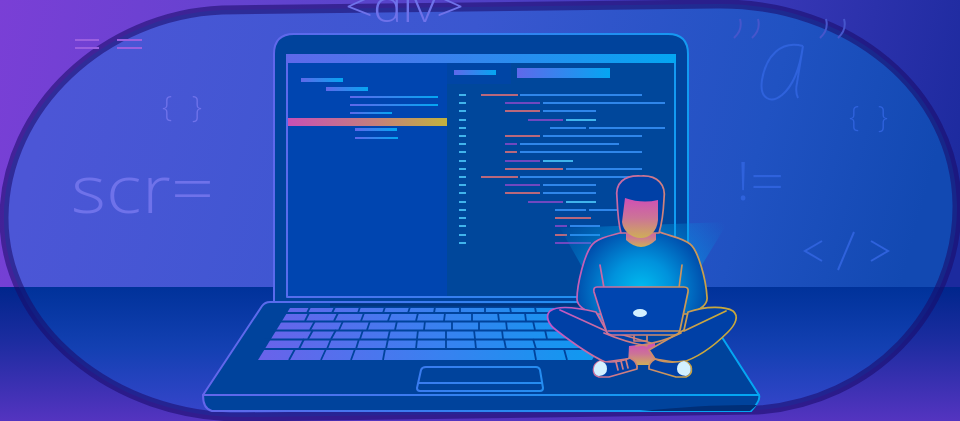
<!DOCTYPE html>
<html lang="en">
<head>
<meta charset="utf-8">
<title>Programmer at work</title>
<style>
:root{
  --navy:#00439c; --panel:#0045b0; --editor:#00479b; --ink:#0040a6;
  --violet:#6a62ea; --blue:#3a7cf0; --cyan:#04a6f2; --pink:#d052b4; --gold:#c9a83c;
  --code-orange:#b9687c; --code-purple:#7048c0; --code-blue:#2f86ea; --code-cyan:#40b4ec;
  --glyph-left:#6f72ea; --glyph-right:#2f62dc; --frame:#1a0a68; --white:#d3f0ff;
}
html,body{margin:0;width:960px;height:421px;overflow:hidden;background:#2a3cb4}
svg{display:block}
.glyph{font-family:"Open Sans","Noto Sans",sans-serif;font-weight:300}
.glyph.left{fill:var(--glyph-left)}
.glyph.right{fill:var(--glyph-right)}
.rule,.code path{fill:none;stroke-width:2}
.code .orange{stroke:var(--code-orange)}
.code .purple{stroke:var(--code-purple)}
.code .blue{stroke:var(--code-blue)}
.code .cyan{stroke:var(--code-cyan)}
.edge{stroke:url(#edge);stroke-width:2;stroke-linejoin:round}
.warm{stroke:url(#warm);stroke-width:1.7;stroke-linejoin:round;stroke-linecap:round}
.gaps{fill:none;stroke:var(--navy);stroke-width:1.8}
</style>
</head>
<body>
<svg width="960" height="421" viewBox="0 0 960 421" role="img" aria-label="Programmer with a laptop sitting in front of a giant laptop showing code">
<defs>
  <linearGradient id="wall" gradientUnits="userSpaceOnUse" x1="0" y1="0" x2="960" y2="200">
    <stop offset="0" stop-color="#7a3fd6"/><stop offset=".35" stop-color="#5a44cc"/><stop offset=".75" stop-color="#3a38b8"/><stop offset="1" stop-color="#1c2a9e"/>
  </linearGradient>
  <linearGradient id="floor" x2="0" y2="1">
    <stop offset="0" stop-color="#00268c"/><stop offset=".4" stop-color="#1c2ca0"/><stop offset="1" stop-color="#5434c0"/>
  </linearGradient>
  <linearGradient id="wallInside" gradientUnits="userSpaceOnUse" x1="60" y1="60" x2="900" y2="290">
    <stop offset="0" stop-color="#4c56d6"/><stop offset=".45" stop-color="#3a57d0"/><stop offset=".8" stop-color="#2052c2"/><stop offset="1" stop-color="#1249b2"/>
  </linearGradient>
  <linearGradient id="floorInside" x2="0" y2="1">
    <stop offset="0" stop-color="#00329a"/><stop offset=".45" stop-color="#1340b2"/><stop offset="1" stop-color="#3a46ce"/>
  </linearGradient>
  <linearGradient id="edge" gradientUnits="userSpaceOnUse" x1="205" y1="180" x2="740" y2="260">
    <stop offset="0" stop-color="#6a62ea"/><stop offset=".45" stop-color="#3a7cf0"/><stop offset="1" stop-color="#04a6f2"/>
  </linearGradient>
  <linearGradient id="bar"><stop offset="0" stop-color="#5f68ea"/><stop offset="1" stop-color="#04a6f2"/></linearGradient>
  <linearGradient id="highlight"><stop offset="0" stop-color="#c850b4"/><stop offset=".55" stop-color="#c4807c"/><stop offset="1" stop-color="#c2b13e"/></linearGradient>
  <linearGradient id="keys" gradientUnits="userSpaceOnUse" x1="258" y1="0" x2="610" y2="0">
    <stop offset="0" stop-color="#6a62ea"/><stop offset=".5" stop-color="#3a80f0"/><stop offset="1" stop-color="#0a9cf0"/>
  </linearGradient>
  <linearGradient id="warm" gradientUnits="userSpaceOnUse" x1="565" y1="260" x2="715" y2="290">
    <stop offset="0" stop-color="#c055c8"/><stop offset=".45" stop-color="#d0788c"/><stop offset="1" stop-color="#c9a83c"/>
  </linearGradient>
  <linearGradient id="skin" x2="0" y2="1">
    <stop offset="0" stop-color="#cf4fb6"/><stop offset=".5" stop-color="#cc7496"/><stop offset="1" stop-color="#cfae58"/>
  </linearGradient>
  <radialGradient id="shirt" gradientUnits="userSpaceOnUse" cx="641" cy="290" r="68">
    <stop offset="0" stop-color="#00bdf0"/><stop offset=".45" stop-color="#0092dc"/><stop offset="1" stop-color="#0048a8"/>
  </radialGradient>
  <radialGradient id="glow" gradientUnits="userSpaceOnUse" cx="641" cy="288" r="105">
    <stop offset="0" stop-color="#00c8f4" stop-opacity=".9"/><stop offset=".6" stop-color="#00a0e8" stop-opacity=".4"/><stop offset="1" stop-color="#0090e0" stop-opacity="0"/>
  </radialGradient>
  <path id="oval" d="M4 217C5 108 104 15 222 10L716 4C850 2 956 92 957 205C958 312 872 402 758 410L246 417C112 419 3 326 4 217Z"/>
  <clipPath id="ovalClip"><use href="#oval"/></clipPath>
</defs>

<g id="background">
  <rect width="960" height="288" fill="url(#wall)"/>
  <rect y="287" width="960" height="134" fill="url(#floor)"/>
  <g clip-path="url(#ovalClip)">
    <rect width="960" height="288" fill="url(#wallInside)"/>
    <rect y="287" width="960" height="134" fill="url(#floorInside)"/>
  </g>
  <use href="#oval" fill="none" stroke="var(--frame)" stroke-opacity=".55" stroke-width="9"/>
</g>

<g id="floating-code">
  <path class="rule" stroke="#9a5fe0" d="M75 40H99M75 48H99M117 40H142M117 48H142"/>
  <text class="glyph left" x="345" y="22" font-size="44" textLength="119" lengthAdjust="spacingAndGlyphs">&lt;div&gt;</text>
  <text class="glyph left" x="162" y="117" font-size="29" textLength="40">{ }</text>
  <text class="glyph left" x="71" y="213" font-size="67" textLength="143" lengthAdjust="spacingAndGlyphs">scr=</text>
  <path class="rule" stroke="#4656cc" stroke-width="1.5" d="M740 19Q743 30 734 38M758 19Q761 30 752 38M826 19Q829 30 820 38M844 19Q847 30 838 38"/>
  <path class="rule" stroke="var(--glyph-right)" stroke-width="2" d="M803 46C781 40 766 56 762 80C759 99 771 104 782 95C794 85 800 67 803 46L797 83Q795 92 798 98"/>
  <text class="glyph right" x="849" y="127" font-size="29" textLength="39">{ }</text>
  <text class="glyph right" x="736" y="200" font-size="54" textLength="48" lengthAdjust="spacingAndGlyphs">!=</text>
  <path class="rule" stroke="var(--glyph-right)" d="M822 241L805 251L822 261M854 232L838 270M871 241L888 251L871 261"/>
</g>

<g id="big-laptop">
  <path id="lid" class="edge" fill="var(--navy)" d="M274 302V54Q274 34 294 34H668Q688 34 688 54V302Z"/>
  <g id="screen">
    <rect x="287" y="55" width="388" height="242" fill="var(--editor)"/>
    <rect x="287" y="63" width="160" height="234" fill="var(--panel)"/>
    <rect x="447" y="63" width="64" height="21" fill="var(--panel)" opacity=".5"/>
    <rect class="edge" x="287" y="55" width="388" height="242" fill="none" stroke-width="1.5"/>
    <rect x="286" y="54" width="390" height="9" fill="url(#bar)"/>
    <g id="file-tree" fill="url(#bar)">
      <rect x="301" y="78" width="42" height="4"/>
      <rect x="326" y="87" width="42" height="4"/>
      <rect x="350" y="96" width="88" height="2"/>
      <rect x="350" y="104" width="88" height="2"/>
      <rect x="350" y="112" width="42" height="2"/>
      <rect x="355" y="128" width="42" height="3"/>
      <rect x="355" y="137" width="43" height="2"/>
    </g>
    <rect x="288" y="118" width="159" height="8" fill="url(#highlight)"/>
    <g id="tabs" fill="url(#bar)">
      <rect x="454" y="70" width="42" height="5"/>
      <rect x="517" y="68" width="93" height="10"/>
    </g>
    <g class="code">
      <path class="cyan" d="M459 95h7m-7 8h7m-7 8h7m-7 9h7m-7 8h7m-7 8h7m-7 8h7m-7 8h7m-7 9h7m-7 8h7m-7 8h7m-7 8h7m-7 8h7m-7 9h7m-7 8h7m-7 8h7m-7 8h7m-7 9h7m-7 8h7"/>
      <path class="orange" d="M481 95H518M505 111H540M505 136H540M505 152H517M505 169H563M481 177H518M505 193H540M555 218H591M555 235H567"/>
      <path class="purple" d="M505 103H540M528 120H563M505 144H517M505 161H540M505 185H540M528 202H563M555 226H567M555 243H591"/>
      <path class="blue" d="M520 95H642M543 103H665M543 111H596M550 128H586M589 128H665M543 136H642M520 144H619M520 152H642M566 169H642M520 177H630M543 185H596M543 193H596M555 210H586M589 210H620M570 226H600M570 235H600"/>
      <path class="cyan" d="M566 120H596M543 161H573M566 202H596"/>
    </g>
  </g>
  <g id="base">
    <path class="edge" fill="var(--navy)" d="M203 395H759Q761 400 751 411H212Q203 409 203 395Z"/>
    <path fill="#002f78" d="M640 411Q710 404 757 405L750 411Z"/>
    <path class="edge" fill="var(--navy)" d="M203 395L262 306Q265 302 270 302H693Q699 302 702 306L759 395Z"/>
    <path d="M330 305H590" stroke="#003580" stroke-width="3"/>
    <g id="keyboard">
      <path fill="url(#keys)" d="M290 308H625L592 360H258Z"/>
      <path class="gaps" d="M280 313H630M276 321.500H630M270 330.500H630M264 339.500H630M258 349H630"/>
      <path class="gaps" d="M310 307L307 313M335 307L332 313M360 307L358 313M385 307L383 313M410 307L408 313M435 307L434 313M460 307V313M485 307V313M510 307L511 313M535 307L536 313M560 307L562 313"/>
      <path class="gaps" d="M309 313L305 321M338 313L334 321M364 313L361 321M391 313L388 321M418 313L416 321M445 313L444 321M472 313V321M498 313L499 321M525 313L526 321"/>
      <path class="gaps" d="M315 321L310 330M343 321L339 330M370 321L367 330M397 321L395 330M425 321L424 330M452 321V330M479 321V330M506 321L507 330M533 321L535 330"/>
      <path class="gaps" d="M313 330L308 339M336 330L331 339M363 330L360 339M390 330L388 339M418 330L417 339M446 330V339M474 330L475 339M502 330L503 339M545 330L547 339"/>
      <path class="gaps" d="M304 339L299 349M331 339L327 349M359 339L356 349M388 339L386 349M417 339L416 349M446 339V349M475 339L476 349M504 339L506 349M533 339L536 349"/>
      <path class="gaps" d="M295 349L289 360M326 349L321 360M355 349L351 360M385 349L383 360M534 349L536 360M564 349L567 360"/>
    </g>
    <path class="edge" fill="var(--navy)" d="M426 367H536Q539 367 540 370L543 388Q543 391 540 391H420Q417 391 417 388L421 370Q422 367 426 367Z"/>
    <path class="rule edge" d="M418 383H542" stroke-width="1.500"/>
  </g>
</g>

<g id="programmer">
  <path id="screen-light" fill="url(#glow)" d="M594 288L560 228L728 222L688 288Z"/>
  <g id="torso">
    <path class="warm" fill="url(#shirt)" d="M627 231C615 235 603 236 595 242C584 250 577 287 577 299C577 306 586 312 597 314H690C702 309 708 304 707 297C706 279 698 250 690 244C681 237 668 236 657 231Q641 251 627 231Z"/>
    <path class="warm" fill="none" d="M600 265L604 288M682 265L679 288"/>
    <path fill="url(#skin)" d="M626 226H656V240Q641 254 626 240Z"/>
  </g>
  <g id="head">
    <path class="warm" fill="var(--ink)" d="M621 233Q618 222 617 198C615 183 624 175 641 176C658 175 666 185 664 199Q663 220 659 233Z"/>
    <path fill="url(#skin)" d="M625 198Q642 204 658 200V220C657 232 649 238 641 238C631 238 623 231 622 222Z"/>
  </g>
  <g id="legs">
    <path class="warm" fill="var(--ink)" d="M596 312C575 307 558 305 550 311C545 316 548 324 556 330C574 344 592 356 605 362L633 358L651 343L606 330Z"/>
    <path fill="url(#skin)" d="M629 346L655 343V365H628Z"/>
    <path class="warm" fill="var(--ink)" d="M688 312C706 306 725 306 733 311C739 316 736 324 728 332C714 346 698 358 680 363L655 359L649 350L684 330Z"/>
    <path class="warm" fill="var(--ink)" d="M606 331L560 310M684 331L726 311"/>
    <path class="warm" fill="none" d="M604 333Q625 342 647 346M681 333Q661 343 636 346"/>
  </g>
  <g id="shoes">
    <path class="warm" fill="var(--ink)" d="M600 361C592 364 591 375 599 377H609L637 369Q638 362 630 358Q616 364 600 361Z"/>
    <path fill="var(--white)" d="M600 361C592 364 592 375 599 376Q607 375 607 369Q607 362 600 361Z"/>
    <path class="warm" fill="none" d="M616 362L618 370M621 361L623 369M626 360L628 368"/>
    <path class="warm" fill="var(--ink)" d="M684 361C693 363 694 374 686 377H676L649 369Q648 363 655 359Q668 364 684 361Z"/>
    <path fill="var(--white)" d="M684 361C692 363 693 374 686 376Q677 375 677 369Q677 362 684 361Z"/>
  </g>
  <g id="small-laptop">
    <path class="warm" fill="var(--panel)" d="M597 287H684Q689 287 688 292L680 330Q679 335 674 335H612Q607 335 606 330L594 292Q593 287 597 287Z"/>
    <path class="warm" fill="none" d="M608 331H679M634 336V341H647V336"/>
    <ellipse cx="640" cy="313" rx="7" ry="4" fill="var(--white)"/>
  </g>
</g>
</svg>
</body>
</html>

────────────────────

# Aim of the task
Report each line of the material above where the word "gradientUnits" appears.

# Solution below
  <linearGradient id="wall" gradientUnits="userSpaceOnUse" x1="0" y1="0" x2="960" y2="200">
  <linearGradient id="wallInside" gradientUnits="userSpaceOnUse" x1="60" y1="60" x2="900" y2="290">
  <linearGradient id="edge" gradientUnits="userSpaceOnUse" x1="205" y1="180" x2="740" y2="260">
  <linearGradient id="keys" gradientUnits="userSpaceOnUse" x1="258" y1="0" x2="610" y2="0">
  <linearGradient id="warm" gradientUnits="userSpaceOnUse" x1="565" y1="260" x2="715" y2="290">
  <radialGradient id="shirt" gradientUnits="userSpaceOnUse" cx="641" cy="290" r="68">
  <radialGradient id="glow" gradientUnits="userSpaceOnUse" cx="641" cy="288" r="105">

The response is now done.